**Problem to solve:**
Check each line of the entries below for the string "cyan"; copy every line where it appears.

**Available data:**
/---

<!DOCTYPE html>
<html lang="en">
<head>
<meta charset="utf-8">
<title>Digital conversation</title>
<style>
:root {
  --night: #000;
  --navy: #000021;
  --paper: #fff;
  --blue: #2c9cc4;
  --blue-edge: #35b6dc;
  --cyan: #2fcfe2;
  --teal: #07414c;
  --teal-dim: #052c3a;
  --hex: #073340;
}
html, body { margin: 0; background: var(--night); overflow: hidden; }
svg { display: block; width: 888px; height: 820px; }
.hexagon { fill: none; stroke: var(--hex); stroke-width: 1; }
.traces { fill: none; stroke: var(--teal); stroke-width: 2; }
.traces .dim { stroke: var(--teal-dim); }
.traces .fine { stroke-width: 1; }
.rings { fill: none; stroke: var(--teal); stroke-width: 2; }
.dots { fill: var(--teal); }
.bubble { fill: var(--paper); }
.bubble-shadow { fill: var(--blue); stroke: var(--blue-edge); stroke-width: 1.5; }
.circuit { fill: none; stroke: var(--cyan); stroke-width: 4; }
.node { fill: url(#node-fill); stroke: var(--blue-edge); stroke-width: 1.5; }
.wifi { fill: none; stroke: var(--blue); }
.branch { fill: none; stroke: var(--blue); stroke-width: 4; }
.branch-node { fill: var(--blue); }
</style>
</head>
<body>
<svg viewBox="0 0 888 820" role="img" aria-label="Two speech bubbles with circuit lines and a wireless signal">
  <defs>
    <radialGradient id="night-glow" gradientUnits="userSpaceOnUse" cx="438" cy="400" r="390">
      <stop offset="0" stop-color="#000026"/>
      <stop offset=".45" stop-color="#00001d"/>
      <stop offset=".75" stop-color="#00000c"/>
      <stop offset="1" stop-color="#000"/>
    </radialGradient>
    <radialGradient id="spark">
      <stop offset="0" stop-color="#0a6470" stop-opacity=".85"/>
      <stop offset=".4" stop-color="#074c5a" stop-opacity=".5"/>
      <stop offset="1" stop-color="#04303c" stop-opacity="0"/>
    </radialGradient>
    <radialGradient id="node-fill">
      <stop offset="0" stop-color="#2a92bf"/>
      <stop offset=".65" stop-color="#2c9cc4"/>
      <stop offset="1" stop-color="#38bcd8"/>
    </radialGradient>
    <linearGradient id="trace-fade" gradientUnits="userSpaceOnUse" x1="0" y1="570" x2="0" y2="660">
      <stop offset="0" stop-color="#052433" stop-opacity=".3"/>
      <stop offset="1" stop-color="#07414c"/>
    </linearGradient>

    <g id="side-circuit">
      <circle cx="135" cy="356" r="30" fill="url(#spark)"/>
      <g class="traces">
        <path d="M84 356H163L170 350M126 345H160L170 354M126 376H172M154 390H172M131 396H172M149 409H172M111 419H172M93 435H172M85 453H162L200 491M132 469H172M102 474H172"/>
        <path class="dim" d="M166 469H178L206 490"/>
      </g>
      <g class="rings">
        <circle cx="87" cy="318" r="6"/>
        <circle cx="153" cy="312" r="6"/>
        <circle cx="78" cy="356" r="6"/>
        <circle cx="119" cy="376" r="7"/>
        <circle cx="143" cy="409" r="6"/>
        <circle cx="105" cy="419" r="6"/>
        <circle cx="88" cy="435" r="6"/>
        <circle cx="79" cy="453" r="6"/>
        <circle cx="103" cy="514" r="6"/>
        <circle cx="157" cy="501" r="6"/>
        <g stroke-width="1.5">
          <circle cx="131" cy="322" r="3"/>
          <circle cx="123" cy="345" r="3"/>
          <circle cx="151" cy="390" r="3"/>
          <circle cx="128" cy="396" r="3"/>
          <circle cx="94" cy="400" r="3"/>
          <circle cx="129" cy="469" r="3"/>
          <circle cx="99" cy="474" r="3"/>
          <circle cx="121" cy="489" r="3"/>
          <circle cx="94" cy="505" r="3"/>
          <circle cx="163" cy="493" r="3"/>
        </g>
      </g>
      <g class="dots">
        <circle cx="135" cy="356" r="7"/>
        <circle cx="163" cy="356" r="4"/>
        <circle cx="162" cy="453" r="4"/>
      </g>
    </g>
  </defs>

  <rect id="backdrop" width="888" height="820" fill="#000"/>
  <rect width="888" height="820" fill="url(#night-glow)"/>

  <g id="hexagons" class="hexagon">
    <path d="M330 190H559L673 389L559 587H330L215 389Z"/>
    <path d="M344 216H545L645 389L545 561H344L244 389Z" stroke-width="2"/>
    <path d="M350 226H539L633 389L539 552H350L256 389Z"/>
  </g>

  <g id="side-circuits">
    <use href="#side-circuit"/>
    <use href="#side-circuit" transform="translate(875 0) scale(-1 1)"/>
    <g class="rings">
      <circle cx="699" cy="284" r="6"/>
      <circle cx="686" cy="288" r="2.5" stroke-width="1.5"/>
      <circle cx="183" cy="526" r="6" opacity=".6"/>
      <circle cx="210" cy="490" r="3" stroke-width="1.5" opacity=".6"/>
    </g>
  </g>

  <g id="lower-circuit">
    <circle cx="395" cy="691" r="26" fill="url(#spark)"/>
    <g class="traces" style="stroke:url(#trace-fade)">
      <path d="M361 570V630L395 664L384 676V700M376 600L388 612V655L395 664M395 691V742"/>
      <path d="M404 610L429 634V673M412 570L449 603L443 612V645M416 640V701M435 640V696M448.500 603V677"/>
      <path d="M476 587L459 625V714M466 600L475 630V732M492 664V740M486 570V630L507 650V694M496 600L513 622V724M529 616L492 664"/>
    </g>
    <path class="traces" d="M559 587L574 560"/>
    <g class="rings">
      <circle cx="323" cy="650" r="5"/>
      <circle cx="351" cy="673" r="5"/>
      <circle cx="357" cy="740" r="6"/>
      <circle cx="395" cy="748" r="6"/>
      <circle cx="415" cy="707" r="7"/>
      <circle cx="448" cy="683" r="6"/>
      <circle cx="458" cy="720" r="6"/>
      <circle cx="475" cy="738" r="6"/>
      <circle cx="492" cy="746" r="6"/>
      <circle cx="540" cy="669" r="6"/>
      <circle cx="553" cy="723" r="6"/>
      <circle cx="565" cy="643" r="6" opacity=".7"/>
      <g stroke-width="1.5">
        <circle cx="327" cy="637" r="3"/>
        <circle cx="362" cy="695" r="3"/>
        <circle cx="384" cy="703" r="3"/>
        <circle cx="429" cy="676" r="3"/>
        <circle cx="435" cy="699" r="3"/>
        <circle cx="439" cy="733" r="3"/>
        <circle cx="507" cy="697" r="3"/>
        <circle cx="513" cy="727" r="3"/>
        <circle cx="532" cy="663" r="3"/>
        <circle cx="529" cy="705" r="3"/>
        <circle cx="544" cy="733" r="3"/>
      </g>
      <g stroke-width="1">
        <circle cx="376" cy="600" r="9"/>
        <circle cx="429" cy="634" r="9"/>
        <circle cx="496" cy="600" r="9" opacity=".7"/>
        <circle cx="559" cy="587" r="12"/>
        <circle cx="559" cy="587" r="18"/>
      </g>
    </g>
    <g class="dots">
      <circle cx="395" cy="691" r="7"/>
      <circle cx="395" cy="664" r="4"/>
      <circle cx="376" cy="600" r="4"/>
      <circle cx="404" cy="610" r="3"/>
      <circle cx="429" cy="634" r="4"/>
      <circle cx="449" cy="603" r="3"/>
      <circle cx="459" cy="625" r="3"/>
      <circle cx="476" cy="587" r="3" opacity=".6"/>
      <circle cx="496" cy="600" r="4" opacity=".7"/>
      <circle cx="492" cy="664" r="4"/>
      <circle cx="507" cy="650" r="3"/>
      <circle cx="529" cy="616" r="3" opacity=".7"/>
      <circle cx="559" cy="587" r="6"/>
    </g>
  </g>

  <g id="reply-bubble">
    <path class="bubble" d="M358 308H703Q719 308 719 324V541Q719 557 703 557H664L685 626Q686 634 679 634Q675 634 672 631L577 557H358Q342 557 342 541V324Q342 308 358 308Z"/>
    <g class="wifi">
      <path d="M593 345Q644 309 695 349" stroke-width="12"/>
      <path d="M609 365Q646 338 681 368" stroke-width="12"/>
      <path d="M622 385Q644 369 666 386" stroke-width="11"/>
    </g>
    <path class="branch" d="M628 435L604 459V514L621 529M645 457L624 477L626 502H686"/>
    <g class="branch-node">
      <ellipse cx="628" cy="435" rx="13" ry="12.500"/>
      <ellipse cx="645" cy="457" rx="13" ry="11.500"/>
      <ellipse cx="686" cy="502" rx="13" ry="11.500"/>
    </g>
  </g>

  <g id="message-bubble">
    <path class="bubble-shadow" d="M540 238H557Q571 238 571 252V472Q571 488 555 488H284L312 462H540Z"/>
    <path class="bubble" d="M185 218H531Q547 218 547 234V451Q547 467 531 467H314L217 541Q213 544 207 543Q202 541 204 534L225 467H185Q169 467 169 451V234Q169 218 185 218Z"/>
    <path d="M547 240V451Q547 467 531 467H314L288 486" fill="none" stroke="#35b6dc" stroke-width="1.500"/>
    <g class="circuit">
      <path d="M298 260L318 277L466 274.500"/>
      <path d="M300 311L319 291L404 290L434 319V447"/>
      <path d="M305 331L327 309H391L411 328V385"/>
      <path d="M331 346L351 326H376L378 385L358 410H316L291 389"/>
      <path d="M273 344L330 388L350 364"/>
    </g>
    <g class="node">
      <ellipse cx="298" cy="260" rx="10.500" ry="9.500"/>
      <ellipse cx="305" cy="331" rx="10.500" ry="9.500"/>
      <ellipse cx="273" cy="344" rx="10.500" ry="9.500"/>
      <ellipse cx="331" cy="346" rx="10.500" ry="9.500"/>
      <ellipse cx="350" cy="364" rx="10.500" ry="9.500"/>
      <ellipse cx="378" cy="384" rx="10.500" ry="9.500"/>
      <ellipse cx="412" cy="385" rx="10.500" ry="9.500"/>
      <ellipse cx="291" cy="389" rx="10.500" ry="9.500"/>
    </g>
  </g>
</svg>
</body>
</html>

\---
/---

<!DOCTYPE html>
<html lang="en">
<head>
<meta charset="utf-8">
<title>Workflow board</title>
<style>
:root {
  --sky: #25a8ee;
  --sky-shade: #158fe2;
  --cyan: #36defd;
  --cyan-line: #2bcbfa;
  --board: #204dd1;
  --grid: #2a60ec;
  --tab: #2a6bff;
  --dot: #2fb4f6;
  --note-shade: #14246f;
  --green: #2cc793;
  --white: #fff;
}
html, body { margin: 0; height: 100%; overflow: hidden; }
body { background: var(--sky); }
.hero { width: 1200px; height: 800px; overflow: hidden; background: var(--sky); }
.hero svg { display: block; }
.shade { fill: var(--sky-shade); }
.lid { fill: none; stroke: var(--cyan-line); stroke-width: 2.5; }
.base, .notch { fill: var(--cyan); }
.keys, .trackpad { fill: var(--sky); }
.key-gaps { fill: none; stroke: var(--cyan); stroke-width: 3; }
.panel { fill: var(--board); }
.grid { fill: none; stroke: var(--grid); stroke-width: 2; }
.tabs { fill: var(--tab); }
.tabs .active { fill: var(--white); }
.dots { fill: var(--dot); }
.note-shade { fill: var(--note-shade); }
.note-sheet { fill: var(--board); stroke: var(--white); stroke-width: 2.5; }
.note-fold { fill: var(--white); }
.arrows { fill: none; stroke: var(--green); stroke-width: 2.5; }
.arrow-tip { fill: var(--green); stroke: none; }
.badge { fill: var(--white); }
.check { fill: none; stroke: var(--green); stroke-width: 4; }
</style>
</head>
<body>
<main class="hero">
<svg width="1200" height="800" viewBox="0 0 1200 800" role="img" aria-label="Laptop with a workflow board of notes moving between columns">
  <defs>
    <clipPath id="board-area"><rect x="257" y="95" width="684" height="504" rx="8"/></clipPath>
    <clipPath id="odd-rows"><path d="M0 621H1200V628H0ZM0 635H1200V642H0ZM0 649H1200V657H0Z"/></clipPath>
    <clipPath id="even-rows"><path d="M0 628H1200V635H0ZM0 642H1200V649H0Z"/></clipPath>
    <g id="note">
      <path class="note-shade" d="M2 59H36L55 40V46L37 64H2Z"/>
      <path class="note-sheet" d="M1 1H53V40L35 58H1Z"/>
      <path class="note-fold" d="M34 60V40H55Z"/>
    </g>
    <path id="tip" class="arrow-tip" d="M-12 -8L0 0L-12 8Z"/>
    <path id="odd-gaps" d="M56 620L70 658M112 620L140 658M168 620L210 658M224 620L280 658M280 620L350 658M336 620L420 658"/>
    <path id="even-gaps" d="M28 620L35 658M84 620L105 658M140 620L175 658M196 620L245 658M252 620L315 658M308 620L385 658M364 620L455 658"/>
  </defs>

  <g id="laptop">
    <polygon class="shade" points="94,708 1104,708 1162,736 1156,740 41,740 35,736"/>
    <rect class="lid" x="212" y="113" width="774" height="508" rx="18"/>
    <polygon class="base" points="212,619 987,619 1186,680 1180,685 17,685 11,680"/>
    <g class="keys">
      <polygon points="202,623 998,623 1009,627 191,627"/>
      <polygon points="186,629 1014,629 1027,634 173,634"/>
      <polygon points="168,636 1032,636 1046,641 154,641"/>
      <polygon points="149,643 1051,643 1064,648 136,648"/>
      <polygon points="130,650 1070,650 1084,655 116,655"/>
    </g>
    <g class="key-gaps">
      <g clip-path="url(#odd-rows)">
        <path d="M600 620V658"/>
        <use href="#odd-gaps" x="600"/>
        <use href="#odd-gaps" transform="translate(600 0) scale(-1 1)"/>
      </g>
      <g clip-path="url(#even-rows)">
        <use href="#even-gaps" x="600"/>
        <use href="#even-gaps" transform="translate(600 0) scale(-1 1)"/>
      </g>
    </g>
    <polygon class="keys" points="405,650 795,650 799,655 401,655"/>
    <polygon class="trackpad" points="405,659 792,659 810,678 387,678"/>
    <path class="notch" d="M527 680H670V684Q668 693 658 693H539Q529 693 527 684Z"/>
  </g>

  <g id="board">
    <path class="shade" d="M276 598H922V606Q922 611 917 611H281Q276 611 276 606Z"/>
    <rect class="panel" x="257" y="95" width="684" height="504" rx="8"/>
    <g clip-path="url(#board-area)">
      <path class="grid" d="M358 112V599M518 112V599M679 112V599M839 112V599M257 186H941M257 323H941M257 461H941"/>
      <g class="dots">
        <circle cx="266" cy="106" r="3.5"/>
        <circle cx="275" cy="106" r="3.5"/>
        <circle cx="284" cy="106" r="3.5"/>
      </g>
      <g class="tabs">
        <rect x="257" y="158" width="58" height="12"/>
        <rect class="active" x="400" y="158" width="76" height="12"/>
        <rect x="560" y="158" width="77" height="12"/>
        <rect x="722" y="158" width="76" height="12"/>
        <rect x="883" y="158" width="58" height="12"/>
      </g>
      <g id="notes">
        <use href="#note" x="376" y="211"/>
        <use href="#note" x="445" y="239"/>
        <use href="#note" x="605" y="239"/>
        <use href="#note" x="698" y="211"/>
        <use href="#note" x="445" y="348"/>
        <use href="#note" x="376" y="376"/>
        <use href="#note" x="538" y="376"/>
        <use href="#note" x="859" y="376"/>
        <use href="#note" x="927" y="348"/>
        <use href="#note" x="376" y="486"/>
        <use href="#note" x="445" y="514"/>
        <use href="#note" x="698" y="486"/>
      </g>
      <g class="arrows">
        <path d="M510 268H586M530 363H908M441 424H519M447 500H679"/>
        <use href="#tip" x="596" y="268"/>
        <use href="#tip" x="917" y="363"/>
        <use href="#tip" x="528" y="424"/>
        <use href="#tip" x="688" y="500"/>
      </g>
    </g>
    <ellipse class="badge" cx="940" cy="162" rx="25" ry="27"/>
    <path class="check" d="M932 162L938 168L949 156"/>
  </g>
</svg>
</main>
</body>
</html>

\---

**The completed task:**
  --cyan: #2fcfe2;
.circuit { fill: none; stroke: var(--cyan); stroke-width: 4; }
  --cyan: #36defd;
  --cyan-line: #2bcbfa;
.lid { fill: none; stroke: var(--cyan-line); stroke-width: 2.5; }
.base, .notch { fill: var(--cyan); }
.key-gaps { fill: none; stroke: var(--cyan); stroke-width: 3; }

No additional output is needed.